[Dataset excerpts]
BEGIN

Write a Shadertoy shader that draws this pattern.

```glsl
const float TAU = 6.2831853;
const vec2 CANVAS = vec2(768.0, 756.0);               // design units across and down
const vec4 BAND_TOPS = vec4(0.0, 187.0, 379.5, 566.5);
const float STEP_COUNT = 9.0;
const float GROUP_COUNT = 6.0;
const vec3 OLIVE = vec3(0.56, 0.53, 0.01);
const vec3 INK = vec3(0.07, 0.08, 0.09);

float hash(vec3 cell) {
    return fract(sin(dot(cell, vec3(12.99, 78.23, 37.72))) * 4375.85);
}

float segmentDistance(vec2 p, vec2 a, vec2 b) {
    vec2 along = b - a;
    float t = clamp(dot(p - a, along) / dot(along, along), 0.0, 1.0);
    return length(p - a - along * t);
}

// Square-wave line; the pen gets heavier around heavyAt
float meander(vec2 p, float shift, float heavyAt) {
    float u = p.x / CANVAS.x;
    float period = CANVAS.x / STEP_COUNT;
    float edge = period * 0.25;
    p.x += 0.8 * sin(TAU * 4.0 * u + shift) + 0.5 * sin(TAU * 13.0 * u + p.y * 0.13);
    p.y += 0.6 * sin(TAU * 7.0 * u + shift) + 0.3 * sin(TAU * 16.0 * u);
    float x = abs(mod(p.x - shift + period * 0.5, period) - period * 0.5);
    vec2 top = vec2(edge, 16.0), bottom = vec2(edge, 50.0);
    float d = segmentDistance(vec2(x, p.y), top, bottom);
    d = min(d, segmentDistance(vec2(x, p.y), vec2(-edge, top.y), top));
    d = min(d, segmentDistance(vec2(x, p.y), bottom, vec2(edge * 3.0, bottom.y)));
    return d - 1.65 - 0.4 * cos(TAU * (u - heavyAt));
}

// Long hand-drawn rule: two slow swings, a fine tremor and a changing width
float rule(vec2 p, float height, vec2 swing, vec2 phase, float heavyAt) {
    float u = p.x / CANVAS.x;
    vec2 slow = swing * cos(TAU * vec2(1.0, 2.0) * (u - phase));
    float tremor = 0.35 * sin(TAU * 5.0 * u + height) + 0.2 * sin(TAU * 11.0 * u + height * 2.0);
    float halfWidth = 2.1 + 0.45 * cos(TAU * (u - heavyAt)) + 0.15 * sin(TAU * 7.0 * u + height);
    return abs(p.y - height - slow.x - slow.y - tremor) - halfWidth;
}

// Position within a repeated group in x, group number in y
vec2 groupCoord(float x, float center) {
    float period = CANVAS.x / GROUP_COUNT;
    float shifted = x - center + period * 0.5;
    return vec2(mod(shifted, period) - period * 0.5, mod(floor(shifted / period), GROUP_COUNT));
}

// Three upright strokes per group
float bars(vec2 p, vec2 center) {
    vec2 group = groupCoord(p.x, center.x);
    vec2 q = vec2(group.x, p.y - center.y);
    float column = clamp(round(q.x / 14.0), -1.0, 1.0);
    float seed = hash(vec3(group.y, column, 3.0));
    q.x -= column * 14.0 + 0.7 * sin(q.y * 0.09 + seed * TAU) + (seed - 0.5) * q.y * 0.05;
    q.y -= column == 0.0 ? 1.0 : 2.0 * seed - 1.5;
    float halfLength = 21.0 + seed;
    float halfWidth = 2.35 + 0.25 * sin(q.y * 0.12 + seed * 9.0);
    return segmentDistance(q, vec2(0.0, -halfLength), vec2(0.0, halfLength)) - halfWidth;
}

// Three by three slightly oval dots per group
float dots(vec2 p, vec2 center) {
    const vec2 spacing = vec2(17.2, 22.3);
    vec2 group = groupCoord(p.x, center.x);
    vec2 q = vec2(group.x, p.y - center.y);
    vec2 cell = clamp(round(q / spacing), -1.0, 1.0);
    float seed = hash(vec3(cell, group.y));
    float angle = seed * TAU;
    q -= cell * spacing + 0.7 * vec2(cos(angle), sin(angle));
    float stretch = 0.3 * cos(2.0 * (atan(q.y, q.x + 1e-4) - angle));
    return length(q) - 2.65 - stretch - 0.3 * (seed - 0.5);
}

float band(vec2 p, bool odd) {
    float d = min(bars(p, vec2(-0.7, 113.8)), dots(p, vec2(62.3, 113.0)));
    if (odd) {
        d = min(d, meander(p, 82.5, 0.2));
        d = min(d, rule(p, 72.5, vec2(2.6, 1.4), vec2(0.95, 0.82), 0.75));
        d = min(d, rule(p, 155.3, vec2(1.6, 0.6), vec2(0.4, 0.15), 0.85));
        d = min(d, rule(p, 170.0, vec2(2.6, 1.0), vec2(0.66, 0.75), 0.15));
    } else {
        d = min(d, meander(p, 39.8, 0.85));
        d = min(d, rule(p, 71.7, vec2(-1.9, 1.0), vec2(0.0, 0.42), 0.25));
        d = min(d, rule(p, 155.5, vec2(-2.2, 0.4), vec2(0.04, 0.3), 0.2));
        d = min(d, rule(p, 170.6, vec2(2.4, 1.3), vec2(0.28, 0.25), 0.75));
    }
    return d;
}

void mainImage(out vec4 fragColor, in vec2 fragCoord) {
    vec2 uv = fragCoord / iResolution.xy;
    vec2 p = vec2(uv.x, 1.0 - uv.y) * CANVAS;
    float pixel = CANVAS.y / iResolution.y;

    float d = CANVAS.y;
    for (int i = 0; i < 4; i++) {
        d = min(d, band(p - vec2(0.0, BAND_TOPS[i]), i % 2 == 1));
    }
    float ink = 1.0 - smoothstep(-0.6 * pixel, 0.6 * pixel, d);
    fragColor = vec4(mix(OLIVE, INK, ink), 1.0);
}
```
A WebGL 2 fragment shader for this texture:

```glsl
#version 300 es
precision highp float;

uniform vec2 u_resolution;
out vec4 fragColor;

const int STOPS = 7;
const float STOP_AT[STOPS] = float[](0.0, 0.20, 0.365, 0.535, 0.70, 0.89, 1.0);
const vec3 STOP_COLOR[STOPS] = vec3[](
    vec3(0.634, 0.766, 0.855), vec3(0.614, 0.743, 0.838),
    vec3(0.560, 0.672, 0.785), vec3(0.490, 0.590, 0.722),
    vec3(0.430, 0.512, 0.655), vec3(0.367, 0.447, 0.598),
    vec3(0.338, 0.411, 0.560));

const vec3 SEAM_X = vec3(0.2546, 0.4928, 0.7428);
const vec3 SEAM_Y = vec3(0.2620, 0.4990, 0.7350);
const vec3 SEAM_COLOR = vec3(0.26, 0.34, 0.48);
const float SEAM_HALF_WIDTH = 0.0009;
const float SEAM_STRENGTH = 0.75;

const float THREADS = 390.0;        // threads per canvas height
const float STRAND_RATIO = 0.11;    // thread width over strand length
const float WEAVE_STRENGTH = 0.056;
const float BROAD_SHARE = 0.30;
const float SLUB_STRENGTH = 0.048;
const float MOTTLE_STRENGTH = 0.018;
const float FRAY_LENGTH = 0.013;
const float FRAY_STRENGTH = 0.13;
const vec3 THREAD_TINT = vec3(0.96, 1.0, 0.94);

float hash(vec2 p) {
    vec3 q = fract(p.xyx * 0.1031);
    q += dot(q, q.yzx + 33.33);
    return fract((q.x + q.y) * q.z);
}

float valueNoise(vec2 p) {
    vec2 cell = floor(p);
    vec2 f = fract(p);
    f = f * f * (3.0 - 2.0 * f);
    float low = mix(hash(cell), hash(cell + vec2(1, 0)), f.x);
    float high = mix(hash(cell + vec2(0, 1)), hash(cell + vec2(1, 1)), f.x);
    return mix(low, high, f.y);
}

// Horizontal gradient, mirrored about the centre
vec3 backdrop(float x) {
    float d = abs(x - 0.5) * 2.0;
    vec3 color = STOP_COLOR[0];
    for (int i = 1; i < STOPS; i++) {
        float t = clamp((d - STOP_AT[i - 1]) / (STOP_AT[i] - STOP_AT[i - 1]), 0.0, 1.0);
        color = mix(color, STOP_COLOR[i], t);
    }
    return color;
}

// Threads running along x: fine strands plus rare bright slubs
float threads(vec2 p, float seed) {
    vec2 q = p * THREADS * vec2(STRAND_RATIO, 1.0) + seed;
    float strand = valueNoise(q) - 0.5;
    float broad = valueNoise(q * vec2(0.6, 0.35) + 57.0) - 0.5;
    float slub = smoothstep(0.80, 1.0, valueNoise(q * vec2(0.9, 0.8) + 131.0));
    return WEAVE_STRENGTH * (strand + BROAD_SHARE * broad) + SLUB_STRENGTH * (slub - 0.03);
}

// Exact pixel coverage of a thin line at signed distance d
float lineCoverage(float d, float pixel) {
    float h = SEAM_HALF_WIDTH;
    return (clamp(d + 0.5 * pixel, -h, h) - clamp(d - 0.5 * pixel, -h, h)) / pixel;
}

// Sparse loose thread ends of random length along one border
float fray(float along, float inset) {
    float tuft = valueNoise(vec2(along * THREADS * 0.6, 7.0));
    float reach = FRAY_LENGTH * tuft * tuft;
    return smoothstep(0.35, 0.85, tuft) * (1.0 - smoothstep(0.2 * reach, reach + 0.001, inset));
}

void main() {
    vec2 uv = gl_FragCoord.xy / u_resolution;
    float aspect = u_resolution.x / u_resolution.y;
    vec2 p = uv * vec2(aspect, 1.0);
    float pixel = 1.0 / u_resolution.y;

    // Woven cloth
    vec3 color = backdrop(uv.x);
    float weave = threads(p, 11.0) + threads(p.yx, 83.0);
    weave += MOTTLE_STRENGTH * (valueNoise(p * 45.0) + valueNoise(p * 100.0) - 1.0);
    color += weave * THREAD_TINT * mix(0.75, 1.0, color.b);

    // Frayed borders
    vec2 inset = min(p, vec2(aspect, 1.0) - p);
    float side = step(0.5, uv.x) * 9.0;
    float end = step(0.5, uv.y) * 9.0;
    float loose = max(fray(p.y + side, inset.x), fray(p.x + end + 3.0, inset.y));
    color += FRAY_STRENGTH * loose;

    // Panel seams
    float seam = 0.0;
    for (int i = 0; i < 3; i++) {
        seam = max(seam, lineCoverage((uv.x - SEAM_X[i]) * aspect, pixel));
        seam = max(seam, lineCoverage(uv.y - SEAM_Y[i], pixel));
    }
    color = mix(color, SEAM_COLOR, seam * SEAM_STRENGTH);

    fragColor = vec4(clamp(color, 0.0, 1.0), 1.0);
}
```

END

[ABOUT THIS TASK]
Using the records above, copy all lines that include the word "hash".

[ANSWER TO THE PROBLEM]
float hash(vec3 cell) {
    float seed = hash(vec3(group.y, column, 3.0));
    float seed = hash(vec3(cell, group.y));
float hash(vec2 p) {
    float low = mix(hash(cell), hash(cell + vec2(1, 0)), f.x);
    float high = mix(hash(cell + vec2(0, 1)), hash(cell + vec2(1, 1)), f.x);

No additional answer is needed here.